That This Synod:
• Endorses the “Cry for Hope” expressed by Palestinian Christians and the ‘Global Kairos for Justice’ coalition (GKfJ);
• Requests that the Faith and Order Commission produce a report which analyses and refutes any theological justifications, for example, those promoted by some Christian Zionists, for the oppression of Palestinians;
• Instructs the Ethical Investment Advisory Group to provide guidance to the National Investing Bodies (NIBs) and Dioceses that will enable them to screen their investments and thereby make decisions regarding engagement with, and divestment from, companies which profit from the occupation.
Bishop Azad Marshall elected as Moderator of the Church of Pakistan
Bishop Azad Marshall of the Diocese of Raiwind has been unanimously elected Moderator of the Church of Pakistan (The Anglican Church of Pakistan became the United Church when it merged with three other denominations in 1970). This position has a three year term. He succeeds Bishop Humphrey Peters. Bishop Azad is also a valued member of the Peacemaker International Board of Reference.
In December 2016, Bishop Azad was honoured by the government of Pakistan for his work on human rights.

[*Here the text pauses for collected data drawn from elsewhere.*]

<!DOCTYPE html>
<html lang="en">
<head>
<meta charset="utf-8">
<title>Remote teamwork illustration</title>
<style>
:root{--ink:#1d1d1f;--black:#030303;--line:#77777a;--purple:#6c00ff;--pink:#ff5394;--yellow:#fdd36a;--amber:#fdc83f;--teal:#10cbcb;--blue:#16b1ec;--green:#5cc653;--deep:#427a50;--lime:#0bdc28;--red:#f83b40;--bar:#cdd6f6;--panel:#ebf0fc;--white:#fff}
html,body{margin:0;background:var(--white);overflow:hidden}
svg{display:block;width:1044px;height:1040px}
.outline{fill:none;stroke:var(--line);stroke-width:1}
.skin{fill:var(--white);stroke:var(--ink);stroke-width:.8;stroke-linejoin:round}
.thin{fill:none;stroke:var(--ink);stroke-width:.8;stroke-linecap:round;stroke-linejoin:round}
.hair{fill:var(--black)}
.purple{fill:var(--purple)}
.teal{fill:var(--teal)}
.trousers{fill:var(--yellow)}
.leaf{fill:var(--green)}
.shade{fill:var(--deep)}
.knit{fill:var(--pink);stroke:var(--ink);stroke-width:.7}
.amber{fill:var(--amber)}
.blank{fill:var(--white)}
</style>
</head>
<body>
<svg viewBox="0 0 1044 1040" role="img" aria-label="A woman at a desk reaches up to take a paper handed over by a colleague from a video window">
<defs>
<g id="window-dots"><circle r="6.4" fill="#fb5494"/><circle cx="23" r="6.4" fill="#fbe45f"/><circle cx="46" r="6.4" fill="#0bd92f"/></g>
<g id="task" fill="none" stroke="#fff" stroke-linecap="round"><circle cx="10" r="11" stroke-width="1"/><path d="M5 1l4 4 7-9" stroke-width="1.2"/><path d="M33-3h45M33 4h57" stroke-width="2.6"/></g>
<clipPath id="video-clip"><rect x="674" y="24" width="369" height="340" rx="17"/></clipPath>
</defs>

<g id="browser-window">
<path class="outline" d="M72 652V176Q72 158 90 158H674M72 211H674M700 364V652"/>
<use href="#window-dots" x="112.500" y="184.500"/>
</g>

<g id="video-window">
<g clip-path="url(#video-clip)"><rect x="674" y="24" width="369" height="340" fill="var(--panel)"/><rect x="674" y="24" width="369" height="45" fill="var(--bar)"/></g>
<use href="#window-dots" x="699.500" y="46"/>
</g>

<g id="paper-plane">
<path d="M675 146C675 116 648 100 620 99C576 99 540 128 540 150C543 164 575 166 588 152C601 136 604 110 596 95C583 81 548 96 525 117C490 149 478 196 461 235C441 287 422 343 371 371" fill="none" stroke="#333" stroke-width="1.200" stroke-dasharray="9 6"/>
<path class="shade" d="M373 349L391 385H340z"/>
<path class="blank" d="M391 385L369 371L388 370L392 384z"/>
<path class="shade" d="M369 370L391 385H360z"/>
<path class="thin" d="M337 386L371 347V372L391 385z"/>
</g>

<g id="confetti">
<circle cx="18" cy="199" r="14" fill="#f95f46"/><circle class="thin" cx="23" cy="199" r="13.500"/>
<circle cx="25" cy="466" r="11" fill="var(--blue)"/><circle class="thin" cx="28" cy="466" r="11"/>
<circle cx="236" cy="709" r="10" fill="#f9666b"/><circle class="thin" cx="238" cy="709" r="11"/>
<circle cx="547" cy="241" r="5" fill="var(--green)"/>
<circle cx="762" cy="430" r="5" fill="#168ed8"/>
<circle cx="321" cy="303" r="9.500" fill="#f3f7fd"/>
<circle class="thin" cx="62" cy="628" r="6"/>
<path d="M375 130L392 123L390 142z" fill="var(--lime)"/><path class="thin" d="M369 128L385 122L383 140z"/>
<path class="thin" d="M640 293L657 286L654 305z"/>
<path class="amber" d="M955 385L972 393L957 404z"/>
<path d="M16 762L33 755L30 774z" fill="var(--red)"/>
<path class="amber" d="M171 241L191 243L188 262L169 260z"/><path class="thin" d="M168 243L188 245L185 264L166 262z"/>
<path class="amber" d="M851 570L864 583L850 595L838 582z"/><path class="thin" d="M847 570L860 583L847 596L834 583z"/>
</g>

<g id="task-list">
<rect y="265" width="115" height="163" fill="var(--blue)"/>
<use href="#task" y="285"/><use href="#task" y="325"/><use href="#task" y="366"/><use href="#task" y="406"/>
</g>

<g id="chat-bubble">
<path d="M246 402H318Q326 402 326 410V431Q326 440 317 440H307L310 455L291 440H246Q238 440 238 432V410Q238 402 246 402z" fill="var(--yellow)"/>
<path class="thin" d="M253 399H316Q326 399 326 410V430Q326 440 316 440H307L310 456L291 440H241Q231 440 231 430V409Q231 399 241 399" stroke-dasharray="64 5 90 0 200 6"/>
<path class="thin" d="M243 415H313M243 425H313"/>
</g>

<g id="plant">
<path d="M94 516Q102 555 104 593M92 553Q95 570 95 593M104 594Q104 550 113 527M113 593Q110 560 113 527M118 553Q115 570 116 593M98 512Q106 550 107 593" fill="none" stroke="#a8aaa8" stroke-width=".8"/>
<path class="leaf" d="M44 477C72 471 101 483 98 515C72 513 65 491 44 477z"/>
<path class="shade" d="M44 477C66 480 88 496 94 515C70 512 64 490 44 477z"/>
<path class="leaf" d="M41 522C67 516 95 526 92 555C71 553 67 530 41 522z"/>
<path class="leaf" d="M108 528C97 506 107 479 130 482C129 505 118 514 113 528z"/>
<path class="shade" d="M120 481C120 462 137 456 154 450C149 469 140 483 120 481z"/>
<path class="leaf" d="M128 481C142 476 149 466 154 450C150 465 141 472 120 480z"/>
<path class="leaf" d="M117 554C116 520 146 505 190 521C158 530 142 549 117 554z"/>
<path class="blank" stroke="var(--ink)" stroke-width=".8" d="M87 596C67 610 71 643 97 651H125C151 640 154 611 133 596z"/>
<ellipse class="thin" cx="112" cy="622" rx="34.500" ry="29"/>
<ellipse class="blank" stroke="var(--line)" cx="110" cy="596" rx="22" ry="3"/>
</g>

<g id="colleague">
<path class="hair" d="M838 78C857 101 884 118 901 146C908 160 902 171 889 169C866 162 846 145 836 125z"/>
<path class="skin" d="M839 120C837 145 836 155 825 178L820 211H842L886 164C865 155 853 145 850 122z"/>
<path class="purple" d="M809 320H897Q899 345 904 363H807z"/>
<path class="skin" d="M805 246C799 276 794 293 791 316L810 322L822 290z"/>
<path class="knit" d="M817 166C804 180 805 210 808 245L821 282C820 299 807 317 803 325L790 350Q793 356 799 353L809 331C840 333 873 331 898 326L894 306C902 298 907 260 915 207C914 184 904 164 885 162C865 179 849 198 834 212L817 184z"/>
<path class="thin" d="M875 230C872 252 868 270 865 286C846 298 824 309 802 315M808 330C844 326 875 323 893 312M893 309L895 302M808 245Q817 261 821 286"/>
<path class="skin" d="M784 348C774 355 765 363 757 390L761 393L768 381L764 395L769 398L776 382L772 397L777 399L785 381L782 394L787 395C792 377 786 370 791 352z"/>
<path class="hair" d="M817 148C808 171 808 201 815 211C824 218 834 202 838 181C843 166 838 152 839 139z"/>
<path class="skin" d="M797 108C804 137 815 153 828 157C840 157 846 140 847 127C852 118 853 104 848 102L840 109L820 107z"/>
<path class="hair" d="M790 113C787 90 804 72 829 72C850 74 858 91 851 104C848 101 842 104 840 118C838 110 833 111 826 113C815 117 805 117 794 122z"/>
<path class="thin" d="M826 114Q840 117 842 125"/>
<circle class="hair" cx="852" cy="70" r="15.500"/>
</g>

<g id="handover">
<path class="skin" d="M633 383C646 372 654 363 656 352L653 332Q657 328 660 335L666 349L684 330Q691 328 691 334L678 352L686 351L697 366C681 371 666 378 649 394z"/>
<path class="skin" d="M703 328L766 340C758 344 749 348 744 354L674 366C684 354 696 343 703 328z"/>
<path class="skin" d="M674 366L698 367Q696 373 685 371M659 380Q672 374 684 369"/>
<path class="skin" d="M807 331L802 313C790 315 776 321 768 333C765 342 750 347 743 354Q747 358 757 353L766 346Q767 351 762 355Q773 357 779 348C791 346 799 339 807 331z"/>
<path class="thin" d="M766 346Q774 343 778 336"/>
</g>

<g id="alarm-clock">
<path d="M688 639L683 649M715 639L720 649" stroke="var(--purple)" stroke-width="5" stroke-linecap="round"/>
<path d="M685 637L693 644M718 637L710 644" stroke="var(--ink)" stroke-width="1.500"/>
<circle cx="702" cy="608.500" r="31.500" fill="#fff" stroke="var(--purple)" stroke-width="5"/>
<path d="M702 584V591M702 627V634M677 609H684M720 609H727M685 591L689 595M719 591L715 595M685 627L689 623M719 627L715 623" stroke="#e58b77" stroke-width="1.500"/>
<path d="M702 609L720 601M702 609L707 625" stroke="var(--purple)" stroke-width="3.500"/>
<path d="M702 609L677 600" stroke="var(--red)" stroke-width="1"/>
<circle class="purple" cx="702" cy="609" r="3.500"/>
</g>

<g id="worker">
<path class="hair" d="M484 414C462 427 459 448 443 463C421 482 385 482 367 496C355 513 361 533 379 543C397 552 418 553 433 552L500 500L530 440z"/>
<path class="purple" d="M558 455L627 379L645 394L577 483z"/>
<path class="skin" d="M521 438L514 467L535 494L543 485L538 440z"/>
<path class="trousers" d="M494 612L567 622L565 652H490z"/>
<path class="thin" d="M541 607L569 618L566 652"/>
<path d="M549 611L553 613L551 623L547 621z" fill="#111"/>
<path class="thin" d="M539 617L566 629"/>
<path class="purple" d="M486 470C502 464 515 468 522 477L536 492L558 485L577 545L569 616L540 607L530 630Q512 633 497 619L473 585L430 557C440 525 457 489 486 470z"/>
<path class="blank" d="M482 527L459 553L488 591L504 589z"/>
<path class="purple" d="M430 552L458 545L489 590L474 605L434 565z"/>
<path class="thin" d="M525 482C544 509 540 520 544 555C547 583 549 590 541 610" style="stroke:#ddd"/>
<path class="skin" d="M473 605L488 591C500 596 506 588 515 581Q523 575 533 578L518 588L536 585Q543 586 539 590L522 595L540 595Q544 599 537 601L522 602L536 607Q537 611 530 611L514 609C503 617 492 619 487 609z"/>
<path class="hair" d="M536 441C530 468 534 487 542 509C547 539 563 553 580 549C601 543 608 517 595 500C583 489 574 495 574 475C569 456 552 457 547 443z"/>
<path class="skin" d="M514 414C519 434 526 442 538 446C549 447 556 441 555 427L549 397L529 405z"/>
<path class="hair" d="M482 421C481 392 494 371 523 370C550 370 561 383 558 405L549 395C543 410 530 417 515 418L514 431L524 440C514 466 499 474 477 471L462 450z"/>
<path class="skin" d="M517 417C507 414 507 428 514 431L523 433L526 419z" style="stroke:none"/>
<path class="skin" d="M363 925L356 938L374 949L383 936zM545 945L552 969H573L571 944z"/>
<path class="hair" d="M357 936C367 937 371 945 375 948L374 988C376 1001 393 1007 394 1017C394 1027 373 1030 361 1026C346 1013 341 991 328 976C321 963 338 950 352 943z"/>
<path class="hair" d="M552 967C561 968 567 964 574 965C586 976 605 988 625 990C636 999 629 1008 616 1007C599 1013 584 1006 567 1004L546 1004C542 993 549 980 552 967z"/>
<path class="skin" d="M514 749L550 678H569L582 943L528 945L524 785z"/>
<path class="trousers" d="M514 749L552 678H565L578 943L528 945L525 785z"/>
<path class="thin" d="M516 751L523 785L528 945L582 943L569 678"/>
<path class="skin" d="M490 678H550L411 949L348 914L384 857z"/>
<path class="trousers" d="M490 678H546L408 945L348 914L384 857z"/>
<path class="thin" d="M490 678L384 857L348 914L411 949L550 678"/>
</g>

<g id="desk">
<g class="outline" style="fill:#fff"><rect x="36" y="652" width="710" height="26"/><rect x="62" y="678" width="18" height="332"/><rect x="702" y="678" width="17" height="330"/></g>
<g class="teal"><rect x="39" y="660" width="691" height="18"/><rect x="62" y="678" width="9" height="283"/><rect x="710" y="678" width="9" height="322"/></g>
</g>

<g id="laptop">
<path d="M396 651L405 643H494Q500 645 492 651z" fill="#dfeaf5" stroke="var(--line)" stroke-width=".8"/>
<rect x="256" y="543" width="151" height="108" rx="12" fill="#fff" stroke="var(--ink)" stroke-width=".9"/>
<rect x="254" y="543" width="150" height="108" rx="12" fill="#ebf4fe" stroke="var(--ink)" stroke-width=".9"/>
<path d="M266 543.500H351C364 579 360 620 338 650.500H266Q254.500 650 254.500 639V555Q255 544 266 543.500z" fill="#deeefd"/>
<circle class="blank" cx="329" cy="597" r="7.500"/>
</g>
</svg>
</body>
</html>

He was one of 40 recipients of awards last weekend to mark International Human Rights Day. Bishop Azad received the Presidential Award for Human Rights from the President of Pakistan, Muhammad Mamnoon Hussain, during an award ceremony at the President’s House.
Bishop Azad is the President of National Council of Churches in Pakistan. “He has no doubt a long and continuous record of contributing to educational development and human rights in Pakistan,” a statement from the Diocese of Raiwind said. “We congratulate him and pray for his continuous ministry in Pakistan and beyond.”
The diocese thanked the Pakistan government “for recognising and nominating distinguished citizens committed to upholding the poor and the marginalized [and] for upholding their human rights.”